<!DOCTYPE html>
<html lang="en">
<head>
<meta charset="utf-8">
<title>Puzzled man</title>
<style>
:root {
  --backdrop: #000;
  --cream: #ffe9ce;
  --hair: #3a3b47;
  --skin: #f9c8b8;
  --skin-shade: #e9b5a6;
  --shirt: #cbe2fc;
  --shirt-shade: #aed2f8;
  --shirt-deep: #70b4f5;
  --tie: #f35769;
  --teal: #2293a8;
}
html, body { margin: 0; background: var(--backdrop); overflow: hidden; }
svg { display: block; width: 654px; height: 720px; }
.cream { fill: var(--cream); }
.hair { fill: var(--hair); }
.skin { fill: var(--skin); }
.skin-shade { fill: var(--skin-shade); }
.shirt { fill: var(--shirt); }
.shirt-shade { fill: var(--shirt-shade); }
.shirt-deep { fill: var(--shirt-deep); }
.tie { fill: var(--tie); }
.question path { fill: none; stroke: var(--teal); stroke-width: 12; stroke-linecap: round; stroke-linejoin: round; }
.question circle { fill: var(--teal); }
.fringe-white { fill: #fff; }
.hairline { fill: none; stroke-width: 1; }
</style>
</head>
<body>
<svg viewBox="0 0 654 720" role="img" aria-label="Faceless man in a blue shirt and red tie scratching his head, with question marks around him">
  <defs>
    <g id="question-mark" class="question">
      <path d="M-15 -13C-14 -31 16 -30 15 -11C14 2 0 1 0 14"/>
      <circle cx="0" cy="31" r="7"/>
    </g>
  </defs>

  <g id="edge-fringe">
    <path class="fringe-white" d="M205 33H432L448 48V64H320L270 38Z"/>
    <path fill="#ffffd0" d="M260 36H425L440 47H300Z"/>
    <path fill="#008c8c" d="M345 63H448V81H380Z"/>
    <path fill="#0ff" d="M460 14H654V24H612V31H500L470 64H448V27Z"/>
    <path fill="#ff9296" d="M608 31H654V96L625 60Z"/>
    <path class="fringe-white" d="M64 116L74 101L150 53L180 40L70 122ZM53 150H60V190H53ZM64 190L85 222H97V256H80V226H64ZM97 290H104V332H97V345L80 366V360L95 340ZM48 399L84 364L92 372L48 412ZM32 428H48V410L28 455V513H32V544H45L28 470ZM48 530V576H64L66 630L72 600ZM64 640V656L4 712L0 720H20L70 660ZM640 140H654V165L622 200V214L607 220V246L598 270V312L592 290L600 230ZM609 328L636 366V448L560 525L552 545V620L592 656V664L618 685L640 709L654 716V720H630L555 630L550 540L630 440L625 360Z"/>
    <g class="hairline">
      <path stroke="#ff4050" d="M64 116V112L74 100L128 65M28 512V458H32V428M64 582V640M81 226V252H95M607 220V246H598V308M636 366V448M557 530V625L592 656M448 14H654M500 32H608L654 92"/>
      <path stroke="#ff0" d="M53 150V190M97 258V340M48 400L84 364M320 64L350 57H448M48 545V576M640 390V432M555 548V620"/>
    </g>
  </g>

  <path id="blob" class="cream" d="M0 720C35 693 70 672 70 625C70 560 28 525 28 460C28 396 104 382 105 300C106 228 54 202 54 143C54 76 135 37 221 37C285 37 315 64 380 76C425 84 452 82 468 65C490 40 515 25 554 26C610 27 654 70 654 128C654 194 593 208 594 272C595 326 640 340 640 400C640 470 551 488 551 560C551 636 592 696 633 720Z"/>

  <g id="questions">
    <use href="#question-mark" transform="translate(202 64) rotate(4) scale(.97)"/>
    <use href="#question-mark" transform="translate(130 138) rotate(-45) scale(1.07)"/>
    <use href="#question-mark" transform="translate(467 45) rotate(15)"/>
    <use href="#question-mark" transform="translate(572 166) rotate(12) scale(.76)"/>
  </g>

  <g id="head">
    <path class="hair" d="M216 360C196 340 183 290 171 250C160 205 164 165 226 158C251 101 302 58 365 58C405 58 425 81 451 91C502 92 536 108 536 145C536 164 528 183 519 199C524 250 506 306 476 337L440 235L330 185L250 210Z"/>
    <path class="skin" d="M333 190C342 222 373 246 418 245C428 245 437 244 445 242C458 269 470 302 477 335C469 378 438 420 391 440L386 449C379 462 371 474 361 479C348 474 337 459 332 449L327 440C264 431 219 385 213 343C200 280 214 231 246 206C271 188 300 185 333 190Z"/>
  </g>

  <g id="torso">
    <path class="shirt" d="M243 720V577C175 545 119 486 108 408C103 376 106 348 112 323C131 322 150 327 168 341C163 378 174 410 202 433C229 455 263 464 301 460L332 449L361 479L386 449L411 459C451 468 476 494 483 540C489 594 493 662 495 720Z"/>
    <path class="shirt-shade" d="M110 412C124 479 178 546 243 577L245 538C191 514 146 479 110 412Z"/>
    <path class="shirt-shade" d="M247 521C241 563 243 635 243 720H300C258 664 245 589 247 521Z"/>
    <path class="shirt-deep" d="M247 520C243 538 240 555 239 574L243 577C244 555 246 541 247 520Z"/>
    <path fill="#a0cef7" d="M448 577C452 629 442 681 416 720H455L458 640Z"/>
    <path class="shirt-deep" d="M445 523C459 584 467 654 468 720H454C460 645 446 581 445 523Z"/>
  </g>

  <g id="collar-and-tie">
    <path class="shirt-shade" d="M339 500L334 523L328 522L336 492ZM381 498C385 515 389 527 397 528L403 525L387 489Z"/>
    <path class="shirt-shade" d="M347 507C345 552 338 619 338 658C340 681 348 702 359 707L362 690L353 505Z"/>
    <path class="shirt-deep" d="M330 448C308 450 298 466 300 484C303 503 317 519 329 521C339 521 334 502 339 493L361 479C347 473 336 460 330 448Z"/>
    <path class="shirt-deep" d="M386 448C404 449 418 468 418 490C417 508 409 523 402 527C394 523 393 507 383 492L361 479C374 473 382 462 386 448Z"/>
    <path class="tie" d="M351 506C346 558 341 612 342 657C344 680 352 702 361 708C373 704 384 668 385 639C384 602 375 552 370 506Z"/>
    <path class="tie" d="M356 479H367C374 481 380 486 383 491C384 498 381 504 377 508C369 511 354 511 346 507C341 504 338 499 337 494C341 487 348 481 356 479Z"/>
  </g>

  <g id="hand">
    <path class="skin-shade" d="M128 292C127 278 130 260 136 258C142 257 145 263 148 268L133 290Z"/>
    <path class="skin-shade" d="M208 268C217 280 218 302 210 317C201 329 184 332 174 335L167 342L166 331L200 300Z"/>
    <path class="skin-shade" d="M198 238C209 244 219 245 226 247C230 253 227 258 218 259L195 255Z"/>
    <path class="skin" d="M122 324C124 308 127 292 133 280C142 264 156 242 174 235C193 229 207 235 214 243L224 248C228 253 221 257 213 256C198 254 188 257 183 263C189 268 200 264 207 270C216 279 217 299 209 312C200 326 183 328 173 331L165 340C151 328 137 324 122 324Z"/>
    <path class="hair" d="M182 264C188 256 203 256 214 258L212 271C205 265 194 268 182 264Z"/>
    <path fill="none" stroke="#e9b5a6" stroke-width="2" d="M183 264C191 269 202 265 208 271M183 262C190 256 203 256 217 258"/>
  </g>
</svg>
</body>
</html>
──────
Return a copy of each line in the records above that has "head" in it.

<head>
</head>
<svg viewBox="0 0 654 720" role="img" aria-label="Faceless man in a blue shirt and red tie scratching his head, with question marks around him">
  <g id="head">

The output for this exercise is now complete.